  5. The Australian Institute of Health and Welfare (2012) Risk factors contributing to chronic disease 2012. WorkArea/DownloadAsset.aspx?id=10737421546. Accessed April 29, 2013

  6. WHO (2013) Non-communicable diseases. mediacentre/factsheets/fs355/en/. Accessed 29 April 2013 

  7. Butterworth SW, Linden A, McClay W (2007) Health coaching as an intervention in health management programs. Dis Manage Health Outcomes 15:299–307

    Further reading on Health Coaching as common behavioural intervention for  for Oral Health and Diabetes management

  8. Cinar AB, Oktay I, Schou L. Smile healthy to your diabetes: health coaching-based intervention for oral health and diabetes management. Clin Oral Investig 2014 Sep;18(7):1793-801. doi: 10.1007/s00784-013-1165-2.

  9. Cinar AB, Schou L. Health Promotion for Patients with Diabetes: Health Coaching or Health Education? Int Dent J; 64: 20-8. doi: 10.1111/idj.12058. 

  10. Cinar AB, Schou L. The role of self- efficacy in health coaching and health education for patients with type 2 diabetes. Int Dent J; 64:155-63. doi: 10.1111/idj.12093. Epub 2014.

  11. Cinar AB, Schou L. Impact of Empowerment on Toothbrushing and Diabetes Management. Oral Health Prev Dent; 12(4):337-44. doi: 10.3290/j.ohpd.a32130.

  12. Cinar AB, Schou L Health coaching increases self-esteem and healthy smiles. Diabetes Voice; (Special Issue) 59:47-51. Available at:

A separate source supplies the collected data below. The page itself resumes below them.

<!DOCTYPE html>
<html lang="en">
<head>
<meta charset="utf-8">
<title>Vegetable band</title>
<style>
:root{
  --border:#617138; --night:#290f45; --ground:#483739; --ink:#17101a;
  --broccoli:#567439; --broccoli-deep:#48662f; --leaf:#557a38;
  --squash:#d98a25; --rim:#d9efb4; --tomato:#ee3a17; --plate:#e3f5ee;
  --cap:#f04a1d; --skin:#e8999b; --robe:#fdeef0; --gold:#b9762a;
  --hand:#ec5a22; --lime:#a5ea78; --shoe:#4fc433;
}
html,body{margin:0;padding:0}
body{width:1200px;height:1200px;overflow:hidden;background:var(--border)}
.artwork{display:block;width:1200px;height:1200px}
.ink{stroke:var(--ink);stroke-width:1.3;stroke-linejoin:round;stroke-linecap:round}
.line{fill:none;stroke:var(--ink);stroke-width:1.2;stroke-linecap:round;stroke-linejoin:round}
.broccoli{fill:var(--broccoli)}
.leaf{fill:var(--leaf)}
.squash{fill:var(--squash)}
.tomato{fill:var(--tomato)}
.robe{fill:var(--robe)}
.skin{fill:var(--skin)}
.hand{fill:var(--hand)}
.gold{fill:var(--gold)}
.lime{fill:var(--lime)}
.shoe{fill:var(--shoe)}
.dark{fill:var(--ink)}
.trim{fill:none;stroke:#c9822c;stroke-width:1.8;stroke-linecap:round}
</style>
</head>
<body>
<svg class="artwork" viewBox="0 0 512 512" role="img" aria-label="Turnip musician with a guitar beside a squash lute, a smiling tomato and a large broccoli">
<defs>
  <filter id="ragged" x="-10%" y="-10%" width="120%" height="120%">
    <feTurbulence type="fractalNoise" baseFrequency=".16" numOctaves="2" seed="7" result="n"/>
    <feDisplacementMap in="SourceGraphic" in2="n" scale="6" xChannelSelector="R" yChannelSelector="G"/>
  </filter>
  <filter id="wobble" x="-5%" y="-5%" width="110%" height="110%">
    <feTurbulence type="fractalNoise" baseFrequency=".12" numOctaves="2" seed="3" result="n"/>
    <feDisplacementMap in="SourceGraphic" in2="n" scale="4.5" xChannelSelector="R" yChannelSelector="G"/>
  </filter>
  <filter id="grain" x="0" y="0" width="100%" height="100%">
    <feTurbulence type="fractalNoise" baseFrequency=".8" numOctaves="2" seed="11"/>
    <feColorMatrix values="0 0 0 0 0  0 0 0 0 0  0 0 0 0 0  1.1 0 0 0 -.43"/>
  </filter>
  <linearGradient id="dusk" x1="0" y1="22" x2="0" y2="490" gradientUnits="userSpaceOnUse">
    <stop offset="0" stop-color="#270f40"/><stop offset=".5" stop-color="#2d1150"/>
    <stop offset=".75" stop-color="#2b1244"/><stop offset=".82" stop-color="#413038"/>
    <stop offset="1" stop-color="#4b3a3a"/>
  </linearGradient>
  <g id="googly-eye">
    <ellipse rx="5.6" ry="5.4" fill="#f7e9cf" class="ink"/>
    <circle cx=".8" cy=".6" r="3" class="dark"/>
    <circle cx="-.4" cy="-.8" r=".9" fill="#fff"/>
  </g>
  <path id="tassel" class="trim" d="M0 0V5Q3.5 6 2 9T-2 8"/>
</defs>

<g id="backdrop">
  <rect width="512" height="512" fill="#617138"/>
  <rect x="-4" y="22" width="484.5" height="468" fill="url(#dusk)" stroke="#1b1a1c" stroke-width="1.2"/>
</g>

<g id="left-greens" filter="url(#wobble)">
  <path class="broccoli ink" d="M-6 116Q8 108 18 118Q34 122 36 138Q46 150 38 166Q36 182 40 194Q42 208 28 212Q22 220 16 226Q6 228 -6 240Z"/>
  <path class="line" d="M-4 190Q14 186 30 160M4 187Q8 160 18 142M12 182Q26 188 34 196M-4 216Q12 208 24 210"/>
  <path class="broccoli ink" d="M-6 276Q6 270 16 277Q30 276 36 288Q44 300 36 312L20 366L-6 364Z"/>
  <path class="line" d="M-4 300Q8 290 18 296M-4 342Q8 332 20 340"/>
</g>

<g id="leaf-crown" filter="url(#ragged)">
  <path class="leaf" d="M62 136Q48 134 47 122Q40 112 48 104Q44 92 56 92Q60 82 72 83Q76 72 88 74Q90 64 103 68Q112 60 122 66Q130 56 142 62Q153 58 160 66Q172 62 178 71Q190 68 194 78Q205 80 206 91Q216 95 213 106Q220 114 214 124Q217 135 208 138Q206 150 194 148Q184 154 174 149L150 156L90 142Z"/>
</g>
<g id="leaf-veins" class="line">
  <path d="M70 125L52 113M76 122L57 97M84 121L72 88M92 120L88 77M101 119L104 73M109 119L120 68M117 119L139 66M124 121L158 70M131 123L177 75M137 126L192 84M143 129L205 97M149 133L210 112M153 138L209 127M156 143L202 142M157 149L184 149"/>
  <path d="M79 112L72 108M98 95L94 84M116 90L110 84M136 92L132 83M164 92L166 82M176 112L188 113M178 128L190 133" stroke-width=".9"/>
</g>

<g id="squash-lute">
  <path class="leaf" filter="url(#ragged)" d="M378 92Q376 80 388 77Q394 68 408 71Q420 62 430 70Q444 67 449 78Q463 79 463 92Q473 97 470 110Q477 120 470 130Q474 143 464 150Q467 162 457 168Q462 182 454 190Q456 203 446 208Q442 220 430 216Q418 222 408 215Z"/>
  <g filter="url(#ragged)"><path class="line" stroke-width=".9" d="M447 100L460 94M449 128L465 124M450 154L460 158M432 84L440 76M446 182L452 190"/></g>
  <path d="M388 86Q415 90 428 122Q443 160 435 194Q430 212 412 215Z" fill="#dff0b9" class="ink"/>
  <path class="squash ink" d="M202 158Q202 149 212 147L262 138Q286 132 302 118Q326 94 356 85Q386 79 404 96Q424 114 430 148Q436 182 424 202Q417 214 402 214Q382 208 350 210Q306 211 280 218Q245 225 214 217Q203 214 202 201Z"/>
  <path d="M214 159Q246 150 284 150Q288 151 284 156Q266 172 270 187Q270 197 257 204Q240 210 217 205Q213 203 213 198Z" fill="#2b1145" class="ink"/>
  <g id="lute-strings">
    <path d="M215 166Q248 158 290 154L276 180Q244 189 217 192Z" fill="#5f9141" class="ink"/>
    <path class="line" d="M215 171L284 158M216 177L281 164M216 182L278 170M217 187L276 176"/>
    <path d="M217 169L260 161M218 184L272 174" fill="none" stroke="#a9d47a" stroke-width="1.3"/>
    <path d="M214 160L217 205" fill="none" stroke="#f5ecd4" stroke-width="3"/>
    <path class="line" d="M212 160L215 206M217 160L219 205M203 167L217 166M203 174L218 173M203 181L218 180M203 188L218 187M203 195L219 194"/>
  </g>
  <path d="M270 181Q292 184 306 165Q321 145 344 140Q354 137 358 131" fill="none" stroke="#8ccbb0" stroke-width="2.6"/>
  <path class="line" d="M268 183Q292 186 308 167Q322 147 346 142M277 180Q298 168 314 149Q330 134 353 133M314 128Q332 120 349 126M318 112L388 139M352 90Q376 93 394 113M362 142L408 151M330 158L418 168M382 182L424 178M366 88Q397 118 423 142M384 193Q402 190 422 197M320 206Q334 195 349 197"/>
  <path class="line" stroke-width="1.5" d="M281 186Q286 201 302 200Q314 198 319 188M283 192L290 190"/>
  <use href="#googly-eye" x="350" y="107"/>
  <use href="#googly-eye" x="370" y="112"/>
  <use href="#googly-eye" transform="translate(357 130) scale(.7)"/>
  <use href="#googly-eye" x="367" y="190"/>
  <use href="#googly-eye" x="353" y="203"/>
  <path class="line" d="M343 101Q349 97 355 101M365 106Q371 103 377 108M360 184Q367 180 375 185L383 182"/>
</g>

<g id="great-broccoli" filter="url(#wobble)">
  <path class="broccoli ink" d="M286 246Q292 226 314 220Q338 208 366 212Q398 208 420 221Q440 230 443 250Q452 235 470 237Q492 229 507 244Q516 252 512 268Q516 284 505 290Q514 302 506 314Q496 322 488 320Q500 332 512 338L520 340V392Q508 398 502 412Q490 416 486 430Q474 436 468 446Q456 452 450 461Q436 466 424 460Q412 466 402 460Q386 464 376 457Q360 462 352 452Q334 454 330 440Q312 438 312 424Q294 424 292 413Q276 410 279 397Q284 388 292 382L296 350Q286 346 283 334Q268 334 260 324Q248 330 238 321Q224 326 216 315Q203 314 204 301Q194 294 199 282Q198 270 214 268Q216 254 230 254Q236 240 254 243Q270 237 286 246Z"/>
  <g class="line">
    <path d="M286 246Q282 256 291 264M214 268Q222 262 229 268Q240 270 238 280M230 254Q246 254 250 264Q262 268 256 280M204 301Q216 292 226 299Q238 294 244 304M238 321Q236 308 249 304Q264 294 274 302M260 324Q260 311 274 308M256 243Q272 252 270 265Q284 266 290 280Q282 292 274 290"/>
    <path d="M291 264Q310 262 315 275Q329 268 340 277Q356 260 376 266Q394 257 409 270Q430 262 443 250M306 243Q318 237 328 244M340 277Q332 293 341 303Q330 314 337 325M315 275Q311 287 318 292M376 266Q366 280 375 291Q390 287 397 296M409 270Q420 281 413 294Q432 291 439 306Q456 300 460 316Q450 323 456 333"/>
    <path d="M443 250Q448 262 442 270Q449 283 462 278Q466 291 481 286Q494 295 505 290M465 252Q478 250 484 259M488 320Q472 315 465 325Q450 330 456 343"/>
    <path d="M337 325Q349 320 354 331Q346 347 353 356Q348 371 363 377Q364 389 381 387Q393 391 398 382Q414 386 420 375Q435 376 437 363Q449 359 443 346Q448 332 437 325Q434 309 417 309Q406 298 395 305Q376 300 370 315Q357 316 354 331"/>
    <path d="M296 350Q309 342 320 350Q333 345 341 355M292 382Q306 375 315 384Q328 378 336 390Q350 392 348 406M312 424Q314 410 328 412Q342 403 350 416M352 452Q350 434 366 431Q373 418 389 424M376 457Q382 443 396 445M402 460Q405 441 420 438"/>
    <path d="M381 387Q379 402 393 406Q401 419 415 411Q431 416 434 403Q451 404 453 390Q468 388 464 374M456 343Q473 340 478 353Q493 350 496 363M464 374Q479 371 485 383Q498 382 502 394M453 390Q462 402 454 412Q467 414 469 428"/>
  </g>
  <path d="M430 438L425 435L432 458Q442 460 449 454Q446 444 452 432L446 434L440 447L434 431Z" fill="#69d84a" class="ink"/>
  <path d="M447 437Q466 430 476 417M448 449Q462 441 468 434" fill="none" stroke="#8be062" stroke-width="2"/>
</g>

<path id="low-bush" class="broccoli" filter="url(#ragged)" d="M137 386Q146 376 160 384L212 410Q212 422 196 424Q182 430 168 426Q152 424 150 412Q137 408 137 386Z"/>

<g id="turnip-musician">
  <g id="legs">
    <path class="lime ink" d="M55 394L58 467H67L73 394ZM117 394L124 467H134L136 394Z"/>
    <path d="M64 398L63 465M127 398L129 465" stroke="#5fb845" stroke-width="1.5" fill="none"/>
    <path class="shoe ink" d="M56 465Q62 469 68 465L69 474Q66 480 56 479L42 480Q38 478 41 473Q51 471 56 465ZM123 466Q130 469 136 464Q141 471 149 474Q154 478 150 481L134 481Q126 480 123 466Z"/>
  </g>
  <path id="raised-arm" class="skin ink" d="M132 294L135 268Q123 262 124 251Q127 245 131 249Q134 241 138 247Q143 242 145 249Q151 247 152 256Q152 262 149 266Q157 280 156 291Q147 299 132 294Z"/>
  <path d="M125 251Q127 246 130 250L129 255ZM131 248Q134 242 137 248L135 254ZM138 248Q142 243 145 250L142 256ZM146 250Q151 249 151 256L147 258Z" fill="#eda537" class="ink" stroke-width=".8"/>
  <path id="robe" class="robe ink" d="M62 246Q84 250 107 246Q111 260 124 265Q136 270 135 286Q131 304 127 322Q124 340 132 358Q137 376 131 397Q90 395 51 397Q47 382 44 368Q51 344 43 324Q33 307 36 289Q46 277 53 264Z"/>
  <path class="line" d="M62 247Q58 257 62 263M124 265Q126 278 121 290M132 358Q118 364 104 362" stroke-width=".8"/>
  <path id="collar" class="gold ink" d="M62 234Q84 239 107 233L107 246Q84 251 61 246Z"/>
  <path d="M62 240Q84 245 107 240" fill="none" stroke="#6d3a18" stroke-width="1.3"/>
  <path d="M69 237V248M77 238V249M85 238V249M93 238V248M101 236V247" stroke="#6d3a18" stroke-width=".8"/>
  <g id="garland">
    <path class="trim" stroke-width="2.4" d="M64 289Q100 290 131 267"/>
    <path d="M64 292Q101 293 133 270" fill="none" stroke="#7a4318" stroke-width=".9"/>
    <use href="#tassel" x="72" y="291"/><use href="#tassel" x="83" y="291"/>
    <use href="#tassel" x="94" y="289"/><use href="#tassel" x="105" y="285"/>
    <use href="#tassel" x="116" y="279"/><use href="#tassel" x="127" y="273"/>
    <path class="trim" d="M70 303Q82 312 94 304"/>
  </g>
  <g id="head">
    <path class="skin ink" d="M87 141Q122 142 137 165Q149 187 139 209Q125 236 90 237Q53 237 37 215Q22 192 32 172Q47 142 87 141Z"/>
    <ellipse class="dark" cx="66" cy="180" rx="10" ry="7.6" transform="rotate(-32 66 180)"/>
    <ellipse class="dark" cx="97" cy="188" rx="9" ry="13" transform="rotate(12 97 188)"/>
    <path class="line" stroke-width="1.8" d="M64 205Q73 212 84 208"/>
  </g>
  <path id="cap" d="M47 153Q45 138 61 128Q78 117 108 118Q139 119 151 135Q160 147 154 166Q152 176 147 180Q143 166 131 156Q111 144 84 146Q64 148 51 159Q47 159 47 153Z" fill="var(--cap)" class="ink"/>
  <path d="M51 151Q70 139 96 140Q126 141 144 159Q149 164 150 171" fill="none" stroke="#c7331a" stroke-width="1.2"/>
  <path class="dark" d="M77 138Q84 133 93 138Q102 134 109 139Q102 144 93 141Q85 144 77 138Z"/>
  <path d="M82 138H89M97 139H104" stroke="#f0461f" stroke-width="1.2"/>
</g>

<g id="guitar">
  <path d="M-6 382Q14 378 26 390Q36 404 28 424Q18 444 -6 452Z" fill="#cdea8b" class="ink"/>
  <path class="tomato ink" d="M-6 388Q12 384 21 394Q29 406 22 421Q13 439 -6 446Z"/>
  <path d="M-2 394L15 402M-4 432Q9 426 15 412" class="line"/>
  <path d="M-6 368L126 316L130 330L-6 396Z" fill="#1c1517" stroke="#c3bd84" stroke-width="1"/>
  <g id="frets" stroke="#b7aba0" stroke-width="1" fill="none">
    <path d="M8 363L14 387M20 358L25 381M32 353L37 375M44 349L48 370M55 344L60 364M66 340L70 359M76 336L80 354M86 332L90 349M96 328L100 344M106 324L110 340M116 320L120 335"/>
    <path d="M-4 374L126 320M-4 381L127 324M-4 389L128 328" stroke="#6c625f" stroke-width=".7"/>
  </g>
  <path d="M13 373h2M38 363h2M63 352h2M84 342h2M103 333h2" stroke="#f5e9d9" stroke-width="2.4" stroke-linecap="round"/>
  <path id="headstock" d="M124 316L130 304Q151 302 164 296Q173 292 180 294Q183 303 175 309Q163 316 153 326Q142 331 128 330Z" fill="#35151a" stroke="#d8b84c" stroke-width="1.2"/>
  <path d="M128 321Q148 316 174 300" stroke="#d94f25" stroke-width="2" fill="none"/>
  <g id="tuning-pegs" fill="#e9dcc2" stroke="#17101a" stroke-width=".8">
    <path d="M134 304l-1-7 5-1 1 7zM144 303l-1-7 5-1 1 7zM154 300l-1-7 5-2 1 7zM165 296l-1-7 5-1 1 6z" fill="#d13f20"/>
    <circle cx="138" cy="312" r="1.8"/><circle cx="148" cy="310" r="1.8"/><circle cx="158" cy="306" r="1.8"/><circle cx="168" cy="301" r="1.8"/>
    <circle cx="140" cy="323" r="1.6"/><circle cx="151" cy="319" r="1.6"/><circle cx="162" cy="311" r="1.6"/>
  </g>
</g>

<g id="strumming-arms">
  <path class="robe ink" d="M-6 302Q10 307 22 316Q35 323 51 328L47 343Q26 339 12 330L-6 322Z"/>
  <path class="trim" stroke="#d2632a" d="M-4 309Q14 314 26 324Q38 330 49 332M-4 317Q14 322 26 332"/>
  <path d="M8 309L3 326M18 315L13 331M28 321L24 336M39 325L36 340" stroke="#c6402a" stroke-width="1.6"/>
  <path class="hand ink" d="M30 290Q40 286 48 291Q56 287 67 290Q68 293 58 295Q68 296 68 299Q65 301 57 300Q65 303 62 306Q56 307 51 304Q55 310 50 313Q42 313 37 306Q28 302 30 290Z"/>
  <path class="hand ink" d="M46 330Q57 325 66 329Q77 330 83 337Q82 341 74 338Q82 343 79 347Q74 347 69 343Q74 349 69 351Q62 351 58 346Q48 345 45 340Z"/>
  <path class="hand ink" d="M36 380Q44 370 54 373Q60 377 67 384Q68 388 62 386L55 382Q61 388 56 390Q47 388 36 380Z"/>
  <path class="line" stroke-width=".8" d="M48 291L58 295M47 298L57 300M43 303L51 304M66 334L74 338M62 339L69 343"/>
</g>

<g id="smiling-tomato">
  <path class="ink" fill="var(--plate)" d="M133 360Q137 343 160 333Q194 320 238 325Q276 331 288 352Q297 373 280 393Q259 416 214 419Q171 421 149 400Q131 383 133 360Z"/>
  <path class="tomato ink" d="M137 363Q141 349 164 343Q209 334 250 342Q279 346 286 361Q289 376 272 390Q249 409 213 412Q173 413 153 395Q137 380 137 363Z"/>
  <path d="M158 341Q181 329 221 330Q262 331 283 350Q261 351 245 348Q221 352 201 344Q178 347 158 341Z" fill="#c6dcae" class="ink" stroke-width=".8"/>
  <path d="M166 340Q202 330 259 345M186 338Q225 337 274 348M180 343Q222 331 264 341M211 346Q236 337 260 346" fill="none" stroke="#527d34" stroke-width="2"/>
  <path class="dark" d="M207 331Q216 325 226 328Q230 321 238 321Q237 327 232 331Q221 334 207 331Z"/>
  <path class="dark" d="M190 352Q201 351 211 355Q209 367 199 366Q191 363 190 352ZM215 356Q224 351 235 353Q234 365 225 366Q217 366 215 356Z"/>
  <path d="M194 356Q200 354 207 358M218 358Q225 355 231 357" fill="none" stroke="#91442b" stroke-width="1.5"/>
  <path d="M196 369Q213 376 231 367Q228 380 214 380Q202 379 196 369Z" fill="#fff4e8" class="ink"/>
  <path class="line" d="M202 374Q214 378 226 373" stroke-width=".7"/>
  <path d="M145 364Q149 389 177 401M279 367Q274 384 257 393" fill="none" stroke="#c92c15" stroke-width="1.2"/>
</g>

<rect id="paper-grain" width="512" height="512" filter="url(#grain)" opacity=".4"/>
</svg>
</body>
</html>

  13. Cinar AB, Oktay I, Schou L.Toothbrushing: A Link Between Noncommunicable and Communicable Diseases? Oral Health Prev Dent. 2015 Apr 16. doi: 10.3290/j.ohpd.a34054.